MATERIAL TO PROCESS ->
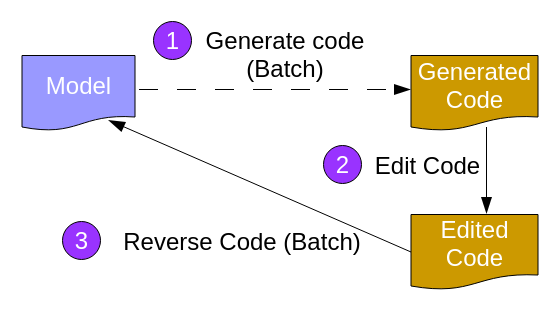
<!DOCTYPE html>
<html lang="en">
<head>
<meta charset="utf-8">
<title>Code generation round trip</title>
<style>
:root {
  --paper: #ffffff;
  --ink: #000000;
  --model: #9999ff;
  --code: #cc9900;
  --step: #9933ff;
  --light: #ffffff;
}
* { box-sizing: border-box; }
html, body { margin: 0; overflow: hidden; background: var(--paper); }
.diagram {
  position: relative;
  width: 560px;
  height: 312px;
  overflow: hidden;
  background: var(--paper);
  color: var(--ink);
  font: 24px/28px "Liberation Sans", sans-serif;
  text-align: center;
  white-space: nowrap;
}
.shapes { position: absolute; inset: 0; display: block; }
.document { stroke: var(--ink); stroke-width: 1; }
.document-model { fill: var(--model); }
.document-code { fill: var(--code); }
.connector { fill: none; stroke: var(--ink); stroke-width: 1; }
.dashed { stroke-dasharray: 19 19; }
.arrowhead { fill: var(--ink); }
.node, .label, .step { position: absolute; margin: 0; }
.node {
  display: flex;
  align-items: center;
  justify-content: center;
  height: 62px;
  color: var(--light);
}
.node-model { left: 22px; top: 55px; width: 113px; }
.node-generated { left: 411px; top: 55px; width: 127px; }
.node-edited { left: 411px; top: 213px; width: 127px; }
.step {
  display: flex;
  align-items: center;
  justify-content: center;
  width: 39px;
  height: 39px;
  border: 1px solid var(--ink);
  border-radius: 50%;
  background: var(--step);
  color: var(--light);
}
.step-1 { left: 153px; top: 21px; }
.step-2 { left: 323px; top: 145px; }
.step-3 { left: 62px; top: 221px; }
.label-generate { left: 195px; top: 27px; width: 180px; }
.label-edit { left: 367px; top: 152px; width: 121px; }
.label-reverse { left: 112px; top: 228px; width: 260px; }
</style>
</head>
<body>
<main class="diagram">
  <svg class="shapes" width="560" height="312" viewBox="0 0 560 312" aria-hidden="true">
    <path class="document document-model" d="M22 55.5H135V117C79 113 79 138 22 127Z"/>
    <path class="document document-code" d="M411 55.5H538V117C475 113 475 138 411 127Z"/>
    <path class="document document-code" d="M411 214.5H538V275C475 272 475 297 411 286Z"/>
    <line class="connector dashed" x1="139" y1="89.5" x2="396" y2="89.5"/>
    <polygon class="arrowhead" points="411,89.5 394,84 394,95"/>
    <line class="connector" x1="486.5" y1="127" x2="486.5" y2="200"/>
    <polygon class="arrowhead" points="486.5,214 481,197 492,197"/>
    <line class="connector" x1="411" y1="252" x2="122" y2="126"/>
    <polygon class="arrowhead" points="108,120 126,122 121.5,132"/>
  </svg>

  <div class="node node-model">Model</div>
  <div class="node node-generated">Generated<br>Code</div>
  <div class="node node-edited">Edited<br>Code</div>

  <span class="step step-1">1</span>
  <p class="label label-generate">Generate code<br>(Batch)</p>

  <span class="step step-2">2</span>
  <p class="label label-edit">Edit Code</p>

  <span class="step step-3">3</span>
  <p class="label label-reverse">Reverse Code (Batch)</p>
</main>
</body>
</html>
--
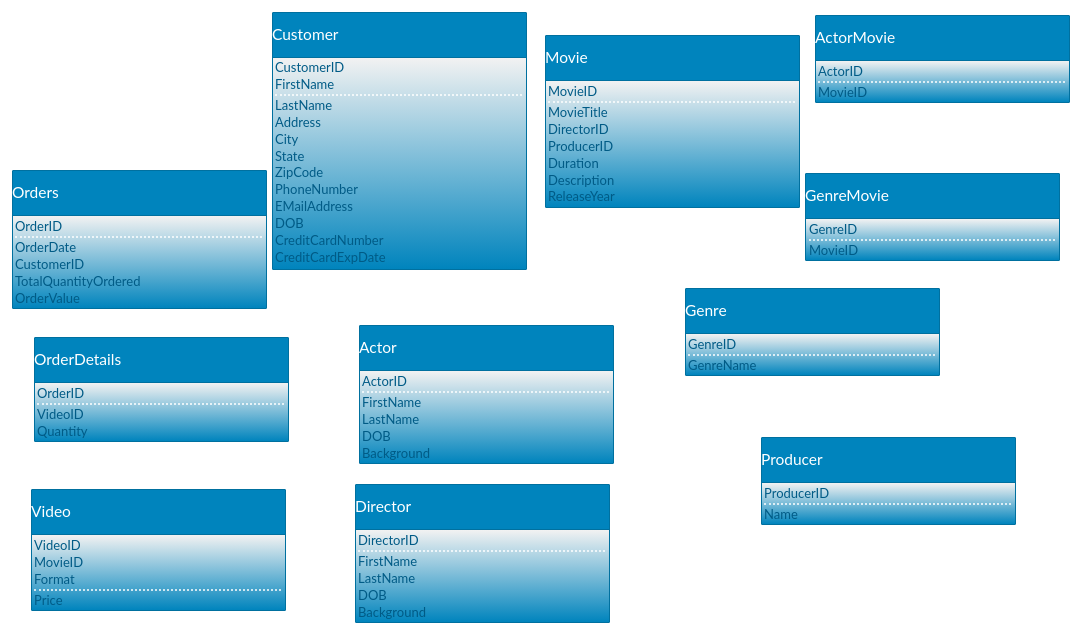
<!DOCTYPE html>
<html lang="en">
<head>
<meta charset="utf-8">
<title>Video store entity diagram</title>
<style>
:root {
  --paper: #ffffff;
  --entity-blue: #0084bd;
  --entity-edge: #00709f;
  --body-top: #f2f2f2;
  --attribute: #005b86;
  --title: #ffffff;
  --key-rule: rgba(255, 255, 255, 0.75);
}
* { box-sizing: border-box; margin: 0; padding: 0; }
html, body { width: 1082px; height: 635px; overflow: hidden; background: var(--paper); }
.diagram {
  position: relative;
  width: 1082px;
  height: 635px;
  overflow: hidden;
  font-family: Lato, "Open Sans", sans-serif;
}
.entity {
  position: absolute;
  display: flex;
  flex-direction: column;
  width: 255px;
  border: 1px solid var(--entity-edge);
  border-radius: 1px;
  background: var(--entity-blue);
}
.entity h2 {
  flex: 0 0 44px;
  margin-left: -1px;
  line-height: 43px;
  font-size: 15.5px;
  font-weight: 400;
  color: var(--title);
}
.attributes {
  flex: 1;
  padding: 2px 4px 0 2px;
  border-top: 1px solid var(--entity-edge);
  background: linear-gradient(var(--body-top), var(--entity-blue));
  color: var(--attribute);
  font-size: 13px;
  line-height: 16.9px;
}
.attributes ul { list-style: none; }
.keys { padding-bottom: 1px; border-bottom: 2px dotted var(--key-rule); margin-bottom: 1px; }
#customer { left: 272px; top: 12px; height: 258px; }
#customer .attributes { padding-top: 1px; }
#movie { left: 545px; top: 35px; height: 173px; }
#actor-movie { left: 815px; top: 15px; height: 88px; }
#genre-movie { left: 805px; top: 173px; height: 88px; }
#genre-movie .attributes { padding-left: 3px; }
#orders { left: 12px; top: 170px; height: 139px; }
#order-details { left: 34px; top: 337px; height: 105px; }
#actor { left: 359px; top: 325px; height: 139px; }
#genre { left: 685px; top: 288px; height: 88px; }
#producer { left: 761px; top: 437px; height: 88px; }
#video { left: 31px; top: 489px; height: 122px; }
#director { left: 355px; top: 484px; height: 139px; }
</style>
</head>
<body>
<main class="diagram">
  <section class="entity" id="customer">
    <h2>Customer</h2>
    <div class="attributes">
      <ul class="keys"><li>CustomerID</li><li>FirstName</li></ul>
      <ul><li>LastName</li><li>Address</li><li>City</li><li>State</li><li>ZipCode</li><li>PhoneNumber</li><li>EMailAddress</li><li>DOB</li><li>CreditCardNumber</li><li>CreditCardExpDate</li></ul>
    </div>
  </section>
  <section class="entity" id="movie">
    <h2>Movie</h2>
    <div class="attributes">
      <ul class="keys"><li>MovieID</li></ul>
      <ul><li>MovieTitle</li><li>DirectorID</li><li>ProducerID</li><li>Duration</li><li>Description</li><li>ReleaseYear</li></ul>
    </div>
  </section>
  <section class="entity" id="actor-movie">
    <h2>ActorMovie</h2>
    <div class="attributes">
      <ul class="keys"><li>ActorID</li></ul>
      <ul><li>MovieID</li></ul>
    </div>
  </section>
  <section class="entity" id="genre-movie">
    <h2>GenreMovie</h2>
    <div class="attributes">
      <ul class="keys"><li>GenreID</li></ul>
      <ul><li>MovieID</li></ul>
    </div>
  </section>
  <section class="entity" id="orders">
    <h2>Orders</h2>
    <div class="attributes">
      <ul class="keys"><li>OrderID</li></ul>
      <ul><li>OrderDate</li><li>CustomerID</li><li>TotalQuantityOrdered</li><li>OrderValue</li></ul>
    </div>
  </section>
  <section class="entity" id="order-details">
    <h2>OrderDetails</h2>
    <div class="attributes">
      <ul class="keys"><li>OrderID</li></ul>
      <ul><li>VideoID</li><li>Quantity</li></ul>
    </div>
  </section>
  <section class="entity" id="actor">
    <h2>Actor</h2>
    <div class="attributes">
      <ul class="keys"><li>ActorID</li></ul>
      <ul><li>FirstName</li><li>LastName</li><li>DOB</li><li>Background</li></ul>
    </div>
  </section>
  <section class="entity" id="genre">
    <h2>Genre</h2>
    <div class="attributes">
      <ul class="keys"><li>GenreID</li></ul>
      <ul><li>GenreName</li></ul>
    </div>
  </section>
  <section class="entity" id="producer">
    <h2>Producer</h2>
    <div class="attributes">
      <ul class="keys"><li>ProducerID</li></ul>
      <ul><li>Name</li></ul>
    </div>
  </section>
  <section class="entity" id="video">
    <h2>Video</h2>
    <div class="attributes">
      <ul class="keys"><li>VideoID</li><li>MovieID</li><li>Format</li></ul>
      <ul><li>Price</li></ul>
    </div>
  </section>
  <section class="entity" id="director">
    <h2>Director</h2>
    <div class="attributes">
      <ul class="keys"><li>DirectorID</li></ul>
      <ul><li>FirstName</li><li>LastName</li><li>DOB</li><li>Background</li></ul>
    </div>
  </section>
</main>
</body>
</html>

TASK STATEMENT ->
Look above for the line with "<title>Video store entity diagram</title>"; retype exactly that line, every line after it up to the line with "border-box; margin: 0;", and that line too, nothing else.

SOLUTION FOR THIS TASK ->
<title>Video store entity diagram</title>
<style>
:root {
  --paper: #ffffff;
  --entity-blue: #0084bd;
  --entity-edge: #00709f;
  --body-top: #f2f2f2;
  --attribute: #005b86;
  --title: #ffffff;
  --key-rule: rgba(255, 255, 255, 0.75);
}
* { box-sizing: border-box; margin: 0; padding: 0; }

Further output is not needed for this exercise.